[[ DATA FOR THE TASK, beginning ]]
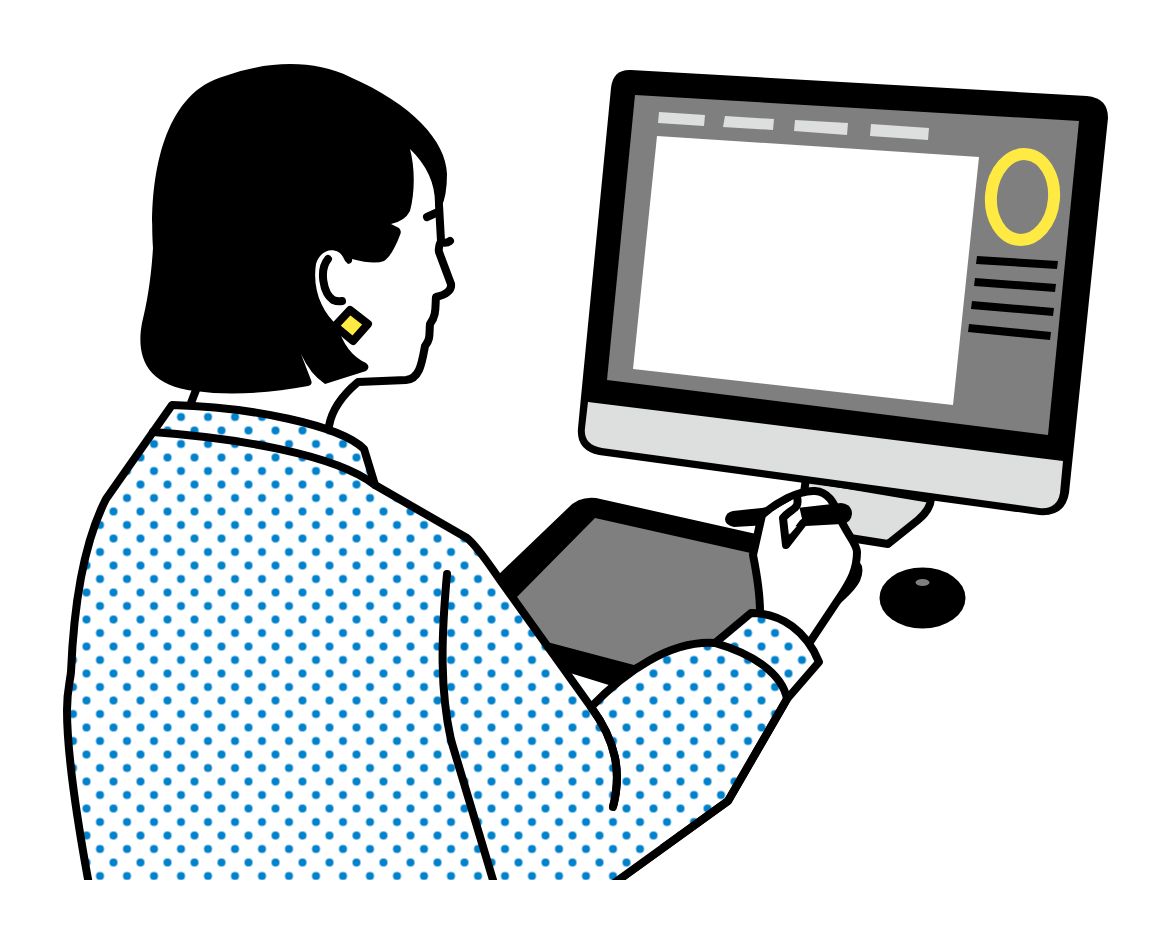
<!DOCTYPE html>
<html lang="en">
<head>
<meta charset="utf-8">
<title>Designer at a desk</title>
<style>
:root {
  --ink: #000;
  --paper: #fff;
  --grey: #7f7f7f;
  --silver: #dddfde;
  --yellow: #ffea43;
  --blue: #0081cc;
}
html, body { margin: 0; background: var(--paper); overflow: hidden; }
svg { display: block; width: 1171px; height: 943px; }
.ink { fill: var(--ink); }
.paper { fill: var(--paper); }
.grey { fill: var(--grey); }
.silver { fill: var(--silver); }
.yellow { fill: var(--yellow); }
.dot { fill: var(--blue); }
.outline { stroke: var(--ink); stroke-width: 8; stroke-linecap: round; stroke-linejoin: round; }
.line { fill: none; }
.ring { fill: none; stroke: var(--yellow); stroke-width: 12; }
.dotted { fill: url(#dots); }
</style>
</head>
<body>
<svg viewBox="0 0 1171 943" role="img" aria-label="A woman in a dotted shirt draws on a tablet in front of a desktop computer">
  <defs>
    <pattern id="dots" x="167.5" y="403.5" width="27" height="27" patternUnits="userSpaceOnUse">
      <rect class="paper" width="27" height="27"/>
      <circle class="dot" cx="13.5" cy="13.5" r="4"/>
      <circle class="dot" cx="0" cy="0" r="4"/>
      <circle class="dot" cx="27" cy="0" r="4"/>
      <circle class="dot" cx="0" cy="27" r="4"/>
      <circle class="dot" cx="27" cy="27" r="4"/>
    </pattern>
    <clipPath id="floor"><rect width="1171" height="880"/></clipPath>
  </defs>

  <g id="computer">
    <path class="silver outline" d="M806 478L803 500L850 538L888 544L918 520Q930 510 931 499Z"/>
    <path class="ink" d="M611 88Q613 69 631 70L1087 96Q1108 98 1108 118L1069 493Q1065 517 1039 515L599 455Q576 450 578 428Z"/>
    <path class="silver" d="M588 402L1063 461L1060 493Q1057 510 1039 508L602 448Q583 445 585 428Z"/>
    <polygon class="grey" points="635,95 1079,121 1048,435 607,380"/>
    <polygon class="paper" points="657,136 979,157 953,405 633,369"/>
    <g id="menu-bar" class="silver">
      <polygon points="659,112 705,115 704,126 658,123"/>
      <polygon points="725,116 774,119 773,130 723,127"/>
      <polygon points="795,120 848,123 847,135 794,131"/>
      <polygon points="871,124 929,128 928,140 870,136"/>
    </g>
    <ellipse class="ring" cx="1022.5" cy="197" rx="31.5" ry="43" transform="rotate(5 1022.5 197)"/>
    <g id="panel-lines" class="ink">
      <polygon points="977,256 1058,261 1057,269 976,264"/>
      <polygon points="975,278 1056,284 1055,292 974,286"/>
      <polygon points="972,301 1054,308 1053,316 971,309"/>
      <polygon points="969,324 1051,332 1050,340 968,332"/>
    </g>
  </g>

  <g id="mouse">
    <ellipse class="ink" cx="922.5" cy="598" rx="43" ry="30.5"/>
    <ellipse class="grey" cx="922.5" cy="582.5" rx="7" ry="3.5"/>
  </g>

  <g id="tablet">
    <path class="ink" d="M495 578L568 508Q579 496 596 498L850 555Q868 562 860 581Q856 589 844 600L800 640L720 660L612 686L570 673Z"/>
    <path class="grey" d="M595 518L755 554L762 612L715 643Q676 643 634 665L547 642L516 598Z"/>
  </g>

  <g id="hand">
    <path class="ink" d="M733 511L770 507V525L734 527Q725 525 725 519Q726 512 733 511Z"/>
    <path class="paper outline" d="M760 612Q760 590 753 555L762 515C776 503 798 490 815 491C829 492 834 504 838 513C844 531 857 543 857 552C857 572 848 584 842 594L810 642"/>
    <path class="ink" d="M788 509L841 503Q852 504 852 514Q851 523 842 524L788 527Z"/>
    <path class="paper" d="M797 497Q800 511 791 514L783 520L765 526L772 512Z"/>
    <path class="paper outline" d="M797 497C800 510 791 508 783 518L786 545L803 523" stroke-width="7"/>
    <polygon class="paper" points="790,527 797,526 790,534"/>
    <path class="paper" d="M793 516L797 511L796 517Z"/>
  </g>

  <g id="shirt" clip-path="url(#floor)">
    <path class="dotted outline" d="M591 707C625 672 670 640 715 643L751 613C782 613 807 632 819 662L787 699L728 801L606 889H560Z"/>
    <path class="dotted outline" d="M90 890C76 815 67 755 67 710C67 690 70 682 71 672C74 600 85 540 106 499L153 432L172 405C250 407 340 425 364 449L375 485L467 538C478 547 488 563 500 580L591 707C616 741 622 772 613 807L560 890Z" stroke="none" style="stroke:none"/>
    <path class="outline line" d="M90 890C76 815 67 755 67 710C67 690 70 682 71 672C74 600 85 540 106 499L153 432L172 405C250 407 340 425 364 449L375 485L467 538C478 547 488 563 500 580L591 707C616 741 622 772 613 807"/>
    <path class="dotted" d="M540 800L613 807L660 800V850L610 884H540Z"/>
    <path class="outline line" d="M613 807C622 772 616 741 591 707"/>
    <path class="outline line" d="M153 432C235 438 335 454 375 485"/>
    <path class="outline line" d="M447 574C441 640 440 690 451 740L496 890"/>
    <path class="outline line" d="M715 643C750 653 782 672 787 699L728 801L606 889"/>
  </g>

  <g id="head">
    <path class="outline line" d="M196 390L191 403M329 426Q333 403 358 382L406 380C420 379 422 362 425 346C431 339 429 333 430 324C437 315 435 306 436 297C446 295 452 290 451 284L439 252Q438 247 441 241L439 205"/>
    <path class="outline line" d="M427 217L438 212M441 242Q446 244 450 241"/>
    <path class="ink" d="M225 76C270 60 315 60 350 77C412 104 446 141 447 174Q447 196 441 208L435 206Q436 174 410 149C415 168 415 192 410 211Q405 221 391 224L399 228Q402 231 400 235C395 248 390 257 384 261Q374 265 352 259Q353 263 348 264Q345 262 343 257C338 247 321 247 316 264C312 290 322 312 338 326C342 344 353 357 366 363Q371 367 366 371L325 384Q310 374 301 354L311 380Q313 385 308 386C270 393 230 396 195 391C145 385 136 355 142 323C147 303 151 280 153 248C149 190 158 94 225 76Z"/>
    <path class="outline line" d="M328 259C319 270 323 293 333 300Q338 302 342 301"/>
    <polygon class="yellow outline" points="350,310 368,324 353,341 335,326"/>
  </g>
</svg>
</body>
</html>
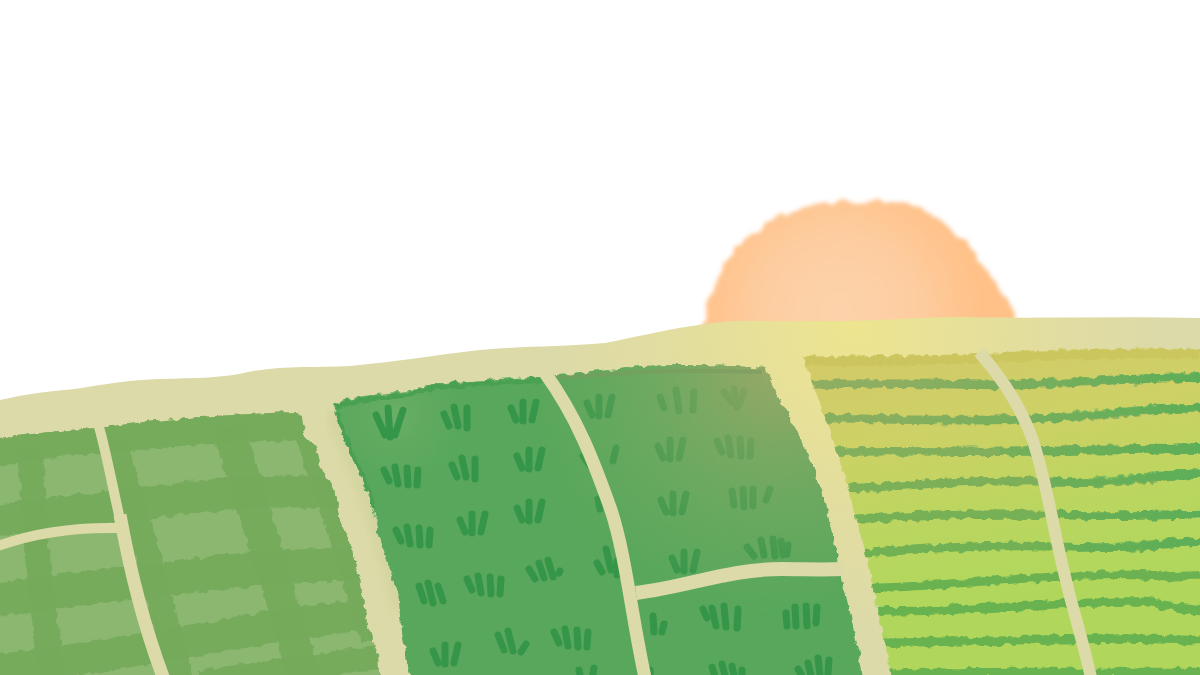
<!DOCTYPE html>
<html lang="en">
<head>
<meta charset="utf-8">
<title>Fields at sunrise</title>
<style>
:root {
  --sky: #ffffff;
  --path: #dcdaa8;
  --sun-edge: #ffc188;
  --sun-core: #fdd0a5;
  --plaid-base: #8cb770;
  --plaid-band: #76ab5b;
  --crop-base: #58a75c;
  --crop-tuft: #35964a;
  --row-line: #62b04f;
}
html, body { margin: 0; height: 100%; overflow: hidden; background: var(--sky); }
svg { display: block; width: 1200px; height: 675px; }
.path { fill: var(--path); }
.lane { fill: none; stroke: var(--path); }
.plaid-base { fill: var(--plaid-base); }
.plaid-bands { fill: none; stroke: var(--plaid-band); stroke-opacity: .93; }
.tuft { fill: none; stroke: var(--crop-tuft); stroke-width: 7; stroke-linecap: round; }
.rows { fill: none; stroke: url(#row-tone); stroke-width: 8.5; }
</style>
</head>
<body>
<svg viewBox="0 0 1200 675" role="img" aria-label="Sun rising behind a hill of patchwork fields">
  <defs>
    <radialGradient id="sun-tone" gradientUnits="userSpaceOnUse" cx="838" cy="312" r="150">
      <stop offset="0" stop-color="#fdd3ab"/>
      <stop offset=".5" stop-color="#fdcda0"/>
      <stop offset=".95" stop-color="#ffc188"/>
    </radialGradient>
    <linearGradient id="row-field-tone" gradientUnits="userSpaceOnUse" x1="960" y1="350" x2="1000" y2="600">
      <stop offset="0" stop-color="#d2cb68"/>
      <stop offset=".3" stop-color="#cdd166"/>
      <stop offset=".65" stop-color="#bbd660"/>
      <stop offset="1" stop-color="#b0d75b"/>
    </linearGradient>
    <linearGradient id="row-tone" gradientUnits="userSpaceOnUse" x1="0" y1="375" x2="0" y2="600">
      <stop offset="0" stop-color="#8fae62"/>
      <stop offset="1" stop-color="#68b24f"/>
    </linearGradient>
    <linearGradient id="row-tone-right" gradientUnits="userSpaceOnUse" x1="900" y1="0" x2="1200" y2="0">
      <stop offset="0" stop-color="#5dae58" stop-opacity="0"/>
      <stop offset="1" stop-color="#5dae58"/>
    </linearGradient>
    <radialGradient id="hill-glow" gradientUnits="userSpaceOnUse" cx="855" cy="325" r="300">
      <stop offset="0" stop-color="#f4e887" stop-opacity=".75"/>
      <stop offset=".35" stop-color="#f2e68a" stop-opacity=".5"/>
      <stop offset="1" stop-color="#f0e48c" stop-opacity="0"/>
    </radialGradient>
    <radialGradient id="crop-haze" gradientUnits="userSpaceOnUse" cx="775" cy="365" r="250">
      <stop offset="0" stop-color="#a4a868" stop-opacity=".85"/>
      <stop offset=".4" stop-color="#93ab68" stop-opacity=".5"/>
      <stop offset="1" stop-color="#80ad62" stop-opacity="0"/>
    </radialGradient>
    <radialGradient id="crop-corner" gradientUnits="userSpaceOnUse" cx="395" cy="415" r="85">
      <stop offset="0" stop-color="#7ab56f" stop-opacity=".55"/>
      <stop offset="1" stop-color="#58a75c" stop-opacity="0"/>
    </radialGradient>
    <filter id="soft-edge" x="-10%" y="-10%" width="120%" height="120%">
      <feTurbulence type="fractalNoise" baseFrequency=".06" numOctaves="2" seed="4"/>
      <feDisplacementMap in="SourceGraphic" scale="12" xChannelSelector="R" yChannelSelector="G"/>
      <feGaussianBlur stdDeviation="2.2"/>
    </filter>
    <filter id="brush-edge" filterUnits="userSpaceOnUse" x="-20" y="300" width="1240" height="400">
      <feTurbulence type="fractalNoise" baseFrequency=".12" numOctaves="2" seed="9"/>
      <feDisplacementMap in="SourceGraphic" scale="7" xChannelSelector="R" yChannelSelector="G"/>
    </filter>
    <filter id="blur"><feGaussianBlur stdDeviation="5"/></filter>

    <path id="plaid-shape" d="M-10 441 Q25 433 96 428 Q190 415 300 412 L304 436 L316 447 L321 467 L334 490 L340 520 L352 551 L360 583 L367 622 L378 655 L380 690 H-10 Z"/>
    <path id="crop-shape" d="M334 405 Q345 396 410 391 Q425 383 470 381 L545 376 Q590 373 640 366 Q700 363 764 368 C778 398 800 435 813 467 C827 503 834 542 841 576 C850 612 858 642 865 690 H413 C406 655 400 630 399 600 C390 565 379 541 372 505 C361 470 340 438 334 405 Z"/>
    <path id="row-shape" d="M803 356 Q870 357 973 354 Q1060 347 1210 349 V690 H894 C886 640 875 605 867 560 C856 510 846 480 836 450 C827 418 814 392 803 356 Z"/>
    <clipPath id="plaid-clip"><use href="#plaid-shape"/></clipPath>
    <clipPath id="crop-clip"><use href="#crop-shape"/></clipPath>
    <clipPath id="row-clip"><use href="#row-shape"/></clipPath>

    <path id="hill-shape" d="M0 400 C25 394 50 391 75 389 C105 384 130 380 160 379 C195 378 225 378 248 372 C285 365 315 368 350 366 C395 362 435 355 480 350 C520 346 560 347 605 343 C640 336 670 329 705 324 C735 319 770 322 810 321 C880 322 910 317 960 317 C1040 319 1120 316 1200 318 V675 H0 Z"/>

    <g id="tuft-three">
      <path d="M-13 -3 L-8 9 M-1 -9 V10 M12 -9 L8 9"/>
    </g>
    <g id="tuft-lean">
      <path d="M-12 -3 L-7 9 M-2 -10 L2 9 M11 -9 L11 11"/>
    </g>
    <g id="tuft-four">
      <path d="M-18 -5 L-13 6 M-7 -8 L-4 9 M5 -7 L6 10 M16 -5 L15 10"/>
    </g>
  </defs>

  <path id="sun" fill="url(#sun-tone)" filter="url(#soft-edge)" d="M705 345 C702 325 706 300 714 286 C722 276 720 265 730 253 C745 238 758 227 778 217 C800 207 825 200 850 201 C872 200 890 200 906 204 C930 212 945 224 963 238 C975 248 979 260 986 271 C997 285 1008 299 1016 320 V345 Z"/>

  <g id="hill">
    <use href="#hill-shape" class="path"/>
    <use href="#hill-shape" fill="url(#hill-glow)"/>
  </g>

  <g id="plaid-field">
    <g filter="url(#brush-edge)">
      <use href="#plaid-shape" class="plaid-base"/>
      <g class="plaid-bands" clip-path="url(#plaid-clip)">
        <path stroke-width="30" d="M-10 453 C60 437 130 438 180 431 S270 428 315 424"/>
        <path stroke-width="32" d="M-10 522 C50 512 120 507 180 499 S290 490 350 493"/>
        <path stroke-width="34" d="M-10 601 C60 589 140 583 200 575 S300 566 370 563"/>
        <path stroke-width="32" d="M-10 671 C80 661 160 646 230 634 S330 618 380 613"/>
        <path stroke-width="24" d="M200 682 C260 674 320 663 390 657"/>
        <path stroke-width="25" d="M31 450 C33 520 38 580 54 690"/>
        <path stroke-width="26" d="M112 440 C136 510 155 580 183 690"/>
        <path stroke-width="32" d="M228 425 C249 500 276 570 307 690"/>
        <path stroke-width="24" d="M305 428 C324 490 348 550 372 640"/>
      </g>
    </g>
    <path class="lane" stroke-width="10" d="M99 427 C107 455 113 490 122 528"/>
    <path class="lane" stroke-width="13" d="M120 515 C129 565 142 622 165 682"/>
    <path class="lane" stroke-width="10" d="M-5 547 C30 534 70 527 118 528"/>
  </g>

  <g id="crop-field">
    <path fill="none" stroke="#c9cf98" stroke-width="12" opacity=".55" filter="url(#blur)" d="M333 412 C345 450 362 480 372 515 S395 575 398 610"/>
    <g filter="url(#brush-edge)">
      <use href="#crop-shape" fill="#58a75c"/>
      <use href="#crop-shape" fill="url(#crop-corner)"/>
      <path fill="none" stroke="#48a053" stroke-width="5" d="M336 408 Q345 400 410 395 Q425 387 470 385 L545 380"/>
      <path fill="none" stroke="#48a053" stroke-width="4" d="M336 412 C348 447 365 476 374 508"/>
    </g>
    <g class="tuft" clip-path="url(#crop-clip)">
      <path d="M376 415 L385 435 M388 408 L390 437 M403 410 L395 435"/>
      <use href="#tuft-lean" x="456" y="417"/>
      <use href="#tuft-three" x="524" y="411"/>
      <use href="#tuft-three" x="600" y="406"/>
      <path d="M660 397 L664 408 M676 390 L679 411 M694 392 L693 410"/>
      <path d="M724 392 L732 402 M734 389 L737 407 M744 391 L740 403"/>
      <use href="#tuft-four" x="402" y="475"/>
      <use href="#tuft-lean" x="464" y="468"/>
      <use href="#tuft-three" x="530" y="459"/>
      <path d="M583 456 L590 466 M616 448 L613 461"/>
      <use href="#tuft-three" x="671" y="449"/>
      <use href="#tuft-four" x="735" y="446"/>
      <use href="#tuft-four" x="414" y="535"/>
      <use href="#tuft-three" x="473" y="523"/>
      <use href="#tuft-three" x="530" y="511"/>
      <path d="M598 499 L600 509"/>
      <use href="#tuft-three" x="674" y="503"/>
      <path d="M732 491 L734 505 M743 489 L744 507 M753 489 V506 M770 489 L766 500"/>
      <path d="M419 586 L424 601 M428 583 L433 603 M438 586 L443 601"/>
      <use href="#tuft-four" x="485" y="584"/>
      <path d="M529 569 L535 579 M539 563 L544 578 M548 560 L553 577 M560 571 L559 573"/>
      <path d="M597 563 L602 572 M606 549 L611 570 M617 561 V575"/>
      <use href="#tuft-three" x="685" y="561"/>
      <path d="M747 547 L754 556 M761 540 L764 555 M773 539 L775 556 M781 541 L783 555 M788 545 L787 554"/>
      <use href="#tuft-three" x="446" y="654"/>
      <path d="M498 635 L504 650 M508 631 L513 651 M526 644 L521 652"/>
      <use href="#tuft-four" x="572" y="637"/>
      <path d="M653 616 L654 632 M664 624 L662 632"/>
      <path d="M703 609 L707 618 M712 608 L716 626 M724 606 L726 627 M738 609 L737 628"/>
      <path d="M786 613 L787 626 M795 607 L796 626 M806 606 L807 626 M817 607 L816 623"/>
      <path d="M579 670 L581 680 M594 668 L592 680 M650 670 V680"/>
      <path d="M712 667 L716 680 M722 664 L726 680 M732 666 L735 680 M742 670 V680"/>
      <path d="M798 669 L802 676 M808 663 L811 676 M818 658 L820 675 M829 660 L828 674"/>
    </g>
    <use href="#crop-shape" fill="url(#crop-haze)" filter="url(#brush-edge)"/>
    <path fill="none" stroke="#7a9c5f" stroke-width="4" opacity=".6" d="M556 378 Q600 375 640 372 Q700 370 762 372"/>
    <path class="lane" stroke-width="13" d="M545 373 C577 417 594 462 611 510 C626 555 632 620 646 682"/>
    <path class="lane" stroke-width="14" d="M636 593 C690 586 730 569 782 569 C805 569 820 570 843 569"/>
  </g>

  <g id="row-field">
    <g filter="url(#brush-edge)">
      <use href="#row-shape" fill="url(#row-field-tone)"/>
      <path fill="none" stroke="#cbc35c" stroke-width="9" opacity=".7" d="M805 361 Q870 362 973 359 Q1060 353 1200 354"/>
      <g clip-path="url(#row-clip)">
        <g id="crop-rows" class="rows">
          <path d="M800 385 C870 381 940 385 1010 385 S1130 376 1210 378"/>
          <path d="M810 418 C870 418 930 422 1030 419 S1130 408 1210 408"/>
          <path d="M825 452 C900 450 970 453 1050 451 S1140 450 1210 448"/>
          <path d="M840 488 C900 488 960 478 1050 482 S1140 475 1210 473"/>
          <path d="M850 519 C910 516 980 513 1060 515 S1140 515 1210 514"/>
          <path d="M855 554 C920 549 980 544 1070 547 S1140 544 1210 541"/>
          <path d="M870 588 C930 587 980 580 1070 576 S1140 579 1210 575"/>
          <path d="M875 611 C930 612 980 608 1080 603 S1140 606 1210 611"/>
          <path d="M880 643 C940 642 1000 641 1080 639 S1140 640 1210 640"/>
          <path d="M885 674 C960 671 1040 672 1210 672"/>
        </g>
        <g fill="none" stroke="url(#row-tone-right)" stroke-width="8.5">
          <path d="M900 383 C940 383 970 385 1010 385 S1130 376 1210 378"/>
          <path d="M900 420 C950 422 980 421 1030 419 S1130 408 1210 408"/>
          <path d="M1000 452 C1040 451 1140 450 1210 448"/>
          <path d="M1050 482 C1110 484 1140 475 1210 473"/>
          <path d="M1060 515 C1120 517 1140 515 1210 514"/>
          <path d="M1070 547 C1130 549 1140 544 1210 541"/>
        </g>
      </g>
    </g>
    <path class="lane" stroke-width="12" d="M979 352 C1003 379 1020 405 1032 438 C1046 478 1053 528 1064 572 C1072 608 1083 640 1092 682"/>
  </g>
</svg>
</body>
</html>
[[ DATA FOR THE TASK, end ]]
■ **WORK ORDER**: Search the material above for the word "dots", then copy each line that holds it.

■ **EXPECTED ANSWER**:
.dotted { fill: url(#dots); }
    <pattern id="dots" x="167.5" y="403.5" width="27" height="27" patternUnits="userSpaceOnUse">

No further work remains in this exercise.